It’s a great way to build a sort of mental wall between being on duty and off duty, too. Because work (depending on your job!) often takes place in an office, even if you work from home, making a point of getting out to see some greenery as soon as you’re off the clock can have a positive effect on your mood, and the change in scenery can really help you reset and look at the rest of your time as your own, rather than your boss’s.
Look, we get it. If you’ve had a super long day at work and are looking at what feels like an endless workweek spanning ahead of you, it’s so tempting to get straight home, order delivery, and veg on your couch until it’s time to go to bed. Sometimes, work can be so draining that the last thing we want to do is spend some of our valuable energy on something that doesn’t feel totally necessary.
Actually, though, making time for friends or family after work can really help you unwind. Whether it gives you an outlet to talk about the stresses of your day with someone who cares or just allows you to laugh and have fun with somebody who doesn’t work with you, putting the effort in to get out a couple of times a week is super helpful when it comes to teaching yourself how to unwind, rather than letting work keep you on the clock at all hours.
Especially if your normal routine is basically scrolling through your phone until it’s time to go to bed and do it all over again, you really are giving up so much more of your day to work than you would if you went out and made it time for you to have fun and catch up with people you care about. If your commute knocks a lot of time out of the day, or you’re not quite ready yet to commit to a post-work happy hour, you could even just give a good friend or family member a ring after work to have a conversation.
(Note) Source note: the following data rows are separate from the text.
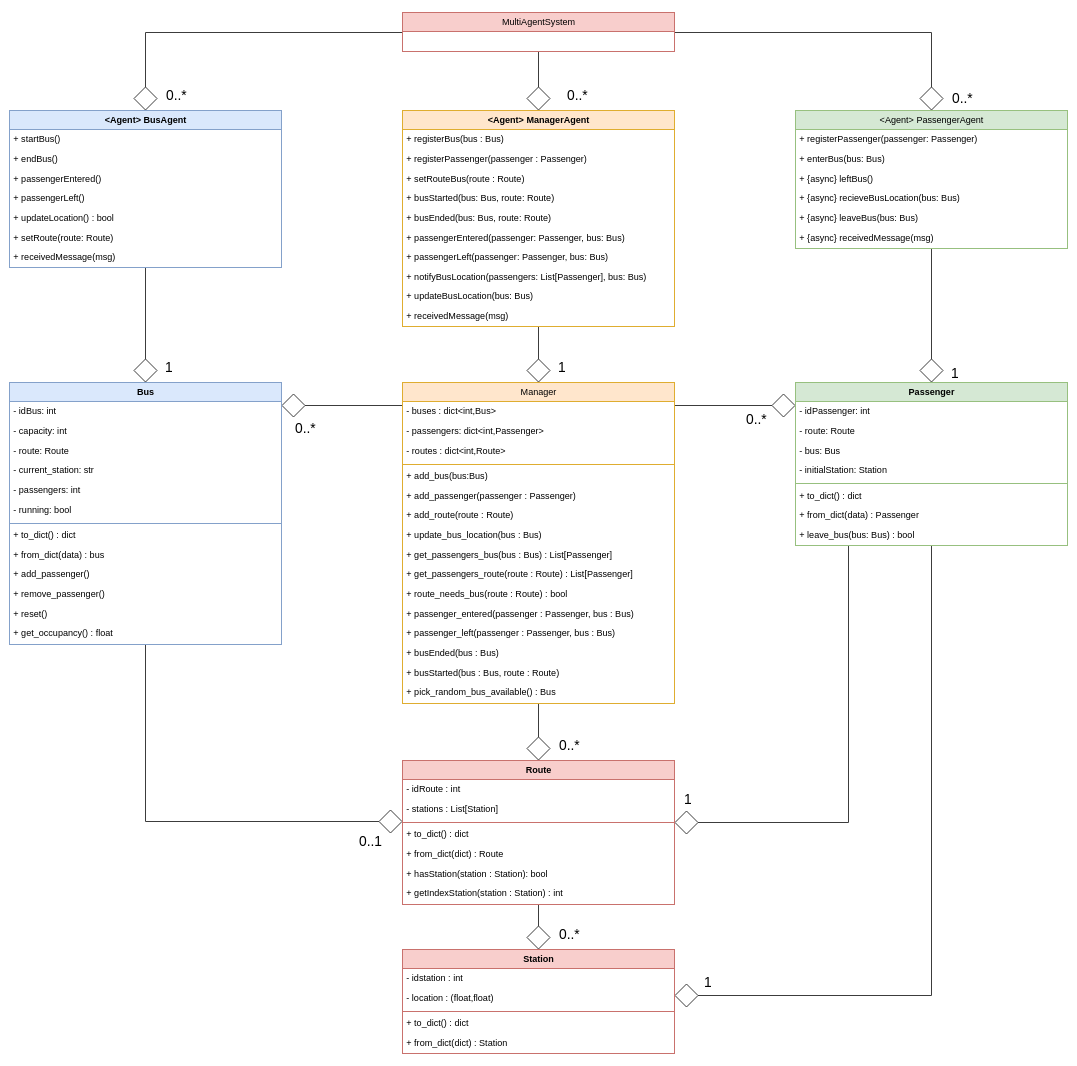
<!DOCTYPE html>
<html lang="en">
<head>
<meta charset="utf-8">
<title>Multi-agent bus system class diagram</title>
<style>
:root {
  --ink: #000; --line: #3c3c3c; --paper: #fff;
  --red: #f8cecc; --red-edge: #c9716d;
  --blue: #dae8fc; --blue-edge: #84a1ca;
  --orange: #ffe6cc; --orange-edge: #dfad30;
  --green: #d5e8d4; --green-edge: #97c07f;
  --row: 19.65px;
}
* { box-sizing: border-box; margin: 0; padding: 0; }
html, body { width: 1077px; height: 1066px; overflow: hidden; background: var(--paper); }
.diagram { position: relative; width: 1077px; height: 1066px; color: var(--ink); font: 9.07px/var(--row) "Liberation Sans", Arial, sans-serif; }
.connectors { position: absolute; left: 0; top: 0; fill: none; stroke: var(--line); }
.class { position: absolute; width: 273px; display: flex; flex-direction: column; border: 1px solid var(--edge); background: var(--paper); white-space: nowrap; }
.class h2 { flex: none; height: 19.3px; line-height: 18.6px; font-size: inherit; text-align: center; background: var(--fill); border-bottom: 1px solid var(--edge); }
.class h2.plain { font-weight: 400; }
.class ul { list-style: none; padding-left: 3.3px; }
.class li { height: var(--row); }
.class ul + ul { position: relative; margin-top: 5.9px; }
.class ul + ul::before { content: ""; position: absolute; left: 0; right: 0; top: -3.4px; border-top: 1px solid var(--edge); }
.red { --fill: var(--red); --edge: var(--red-edge); }
.blue { --fill: var(--blue); --edge: var(--blue-edge); }
.orange { --fill: var(--orange); --edge: var(--orange-edge); }
.green { --fill: var(--green); --edge: var(--green-edge); }
.left { left: 9px; }
.middle { left: 402px; }
.right { left: 795px; }
.count { position: absolute; font-size: 13.8px; line-height: 16px; margin-top: -8px; white-space: nowrap; }
</style>
</head>
<body>
<main class="diagram">
  <svg class="connectors" width="1077" height="1066" viewBox="0 0 1077 1066" aria-hidden="true">
    <defs><polygon id="diamond" points="0,-11.5 11.5,0 0,11.5 -11.5,0" fill="#fff"/></defs>
    <path d="M402 32.5H145.5V87M538.5 52V87M675 32.5H931.5V87"/>
    <path d="M145.5 268V359M538.5 327V359M931.5 248V359"/>
    <path d="M402 405.5H305M675 405.5H772"/>
    <path d="M145.5 644V821.5H379M538.5 703V737M848.5 546V822.5H698"/>
    <path d="M538.5 904V926M931.5 546V995.5H698"/>
    <use href="#diamond" x="145.5" y="98.5"/>
    <use href="#diamond" x="538.5" y="98.5"/>
    <use href="#diamond" x="931.5" y="98.5"/>
    <use href="#diamond" x="145.5" y="370.5"/>
    <use href="#diamond" x="538.5" y="370.5"/>
    <use href="#diamond" x="931.5" y="370.5"/>
    <use href="#diamond" x="293.5" y="405.5"/>
    <use href="#diamond" x="783.5" y="405.5"/>
    <use href="#diamond" x="538.5" y="748.5"/>
    <use href="#diamond" x="390.5" y="821.5"/>
    <use href="#diamond" x="686.5" y="822.5"/>
    <use href="#diamond" x="538.5" y="937.5"/>
    <use href="#diamond" x="686.5" y="995.5"/>
  </svg>

  <section class="class red middle" style="top:12px;height:40px">
    <h2 class="plain">MultiAgentSystem</h2>
  </section>

  <section class="class blue left" style="top:110px;height:158px">
    <h2>&lt;Agent&gt; BusAgent</h2>
    <ul>
      <li>+ startBus()</li>
      <li>+ endBus()</li>
      <li>+ passengerEntered()</li>
      <li>+ passengerLeft()</li>
      <li>+ updateLocation() : bool</li>
      <li>+ setRoute(route: Route)</li>
      <li>+ receivedMessage(msg)</li>
    </ul>
  </section>

  <section class="class orange middle" style="top:110px;height:217px">
    <h2>&lt;Agent&gt; ManagerAgent</h2>
    <ul>
      <li>+ registerBus(bus : Bus)</li>
      <li>+ registerPassenger(passenger : Passenger)</li>
      <li>+ setRouteBus(route : Route)</li>
      <li>+ busStarted(bus: Bus, route: Route)</li>
      <li>+ busEnded(bus: Bus, route: Route)</li>
      <li>+ passengerEntered(passenger: Passenger, bus: Bus)</li>
      <li>+ passengerLeft(passenger: Passenger, bus: Bus)</li>
      <li>+ notifyBusLocation(passengers: List[Passenger], bus: Bus)</li>
      <li>+ updateBusLocation(bus: Bus)</li>
      <li>+ receivedMessage(msg)</li>
    </ul>
  </section>

  <section class="class green right" style="top:110px;height:139px">
    <h2 class="plain">&lt;Agent&gt; PassengerAgent</h2>
    <ul>
      <li>+ registerPassenger(passenger: Passenger)</li>
      <li>+ enterBus(bus: Bus)</li>
      <li>+ {async} leftBus()</li>
      <li>+ {async} recieveBusLocation(bus: Bus)</li>
      <li>+ {async} leaveBus(bus: Bus)</li>
      <li>+ {async} receivedMessage(msg)</li>
    </ul>
  </section>

  <section class="class blue left" style="top:382px;height:263px">
    <h2>Bus</h2>
    <ul>
      <li>- idBus: int</li>
      <li>- capacity: int</li>
      <li>- route: Route</li>
      <li>- current_station: str</li>
      <li>- passengers: int</li>
      <li>- running: bool</li>
    </ul>
    <ul style="margin-left:0">
      <li>+ to_dict() : dict</li>
      <li>+ from_dict(data) : bus</li>
      <li>+ add_passenger()</li>
      <li>+ remove_passenger()</li>
      <li>+ reset()</li>
      <li>+ get_occupancy() : float</li>
    </ul>
  </section>

  <section class="class orange middle" style="top:382px;height:322px">
    <h2 class="plain">Manager</h2>
    <ul>
      <li>- buses : dict&lt;int,Bus&gt;</li>
      <li>- passengers: dict&lt;int,Passenger&gt;</li>
      <li>- routes : dict&lt;int,Route&gt;</li>
    </ul>
    <ul>
      <li>+ add_bus(bus:Bus)</li>
      <li>+ add_passenger(passenger : Passenger)</li>
      <li>+ add_route(route : Route)</li>
      <li>+ update_bus_location(bus : Bus)</li>
      <li>+ get_passengers_bus(bus : Bus) : List[Passenger]</li>
      <li>+ get_passengers_route(route : Route) : List[Passenger]</li>
      <li>+ route_needs_bus(route : Route) : bool</li>
      <li>+ passenger_entered(passenger : Passenger, bus : Bus)</li>
      <li>+ passenger_left(passenger : Passenger, bus : Bus)</li>
      <li>+ busEnded(bus : Bus)</li>
      <li>+ busStarted(bus : Bus, route : Route)</li>
      <li>+ pick_random_bus_available() : Bus</li>
    </ul>
  </section>

  <section class="class green right" style="top:382px;height:164px">
    <h2>Passenger</h2>
    <ul>
      <li>- idPassenger: int</li>
      <li>- route: Route</li>
      <li>- bus: Bus</li>
      <li>- initialStation: Station</li>
    </ul>
    <ul>
      <li>+ to_dict() : dict</li>
      <li>+ from_dict(data) : Passenger</li>
      <li>+ leave_bus(bus: Bus) : bool</li>
    </ul>
  </section>

  <section class="class red middle" style="top:760px;height:145px">
    <h2>Route</h2>
    <ul>
      <li>- idRoute : int</li>
      <li>- stations : List[Station]</li>
    </ul>
    <ul>
      <li>+ to_dict() : dict</li>
      <li>+ from_dict(dict) : Route</li>
      <li>+ hasStation(station : Station): bool</li>
      <li>+ getIndexStation(station : Station) : int</li>
    </ul>
  </section>

  <section class="class red middle" style="top:949px;height:105px">
    <h2>Station</h2>
    <ul>
      <li>- idstation : int</li>
      <li>- location : (float,float)</li>
    </ul>
    <ul>
      <li>+ to_dict() : dict</li>
      <li>+ from_dict(dict) : Station</li>
    </ul>
  </section>

  <span class="count" style="left:166px;top:96px">0..*</span>
  <span class="count" style="left:567px;top:96px">0..*</span>
  <span class="count" style="left:952px;top:99px">0..*</span>
  <span class="count" style="left:165px;top:368px">1</span>
  <span class="count" style="left:558px;top:368px">1</span>
  <span class="count" style="left:951px;top:374px">1</span>
  <span class="count" style="left:295px;top:429px">0..*</span>
  <span class="count" style="left:746px;top:420px">0..*</span>
  <span class="count" style="left:559px;top:746px">0..*</span>
  <span class="count" style="left:359px;top:842px">0..1</span>
  <span class="count" style="left:684px;top:800px">1</span>
  <span class="count" style="left:559px;top:935px">0..*</span>
  <span class="count" style="left:704px;top:983px">1</span>
</main>
</body>
</html>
Half of the battle with unwinding after work is just letting your brain do something other than your job—and it’s hard to focus on that report you’re going to need to do tomorrow when your best friend from your hometown is telling you all the best gossip.
If you’re one of those people who gets push notifications every time they get a work email, this tactic is for you. While the pressure to be paying attention and available at all times is high (and even higher depending on your job), it’s super important to take some time away from your phone or computer and to create some distance in your free time between your life and your job.
While answering a text from your boss here and there can feel like no big deal, it adds up over time. And the mere fact that you know you can be contacted at any moment by a colleague will keep you from relaxing completely, even if you aren’t aware of it. If you can’t manage to disconnect entirely when you’re off the clock, make sure you take half an hour (or more, or less, depending on your lifestyle and needs!) to put any kind of technology away, and feel that release of constant pressure.
Finding the right work-life balance for you can feel almost impossible at times. At other times, we can be really good at convincing ourselves we’re disconnecting from our job and unwinding… even when we’re really thinking about work in the back of our minds or waiting for an important email at all times.
Figuring out which activity will work best for you when it comes to finding a way to designate time that is just for you to relax and recharge can be super helpful when it comes to keeping your stress levels manageable, and your body and spirit happy and healthy.
Meditation Programs for Psychological Stress and Well-Being: A Systematic Review and Meta-Analysis | National Library of Medicine
Physical Activity Reduces Stress | Anxiety & Depression Association of America
Levels of Nature and Stress Response | National Library of Medicine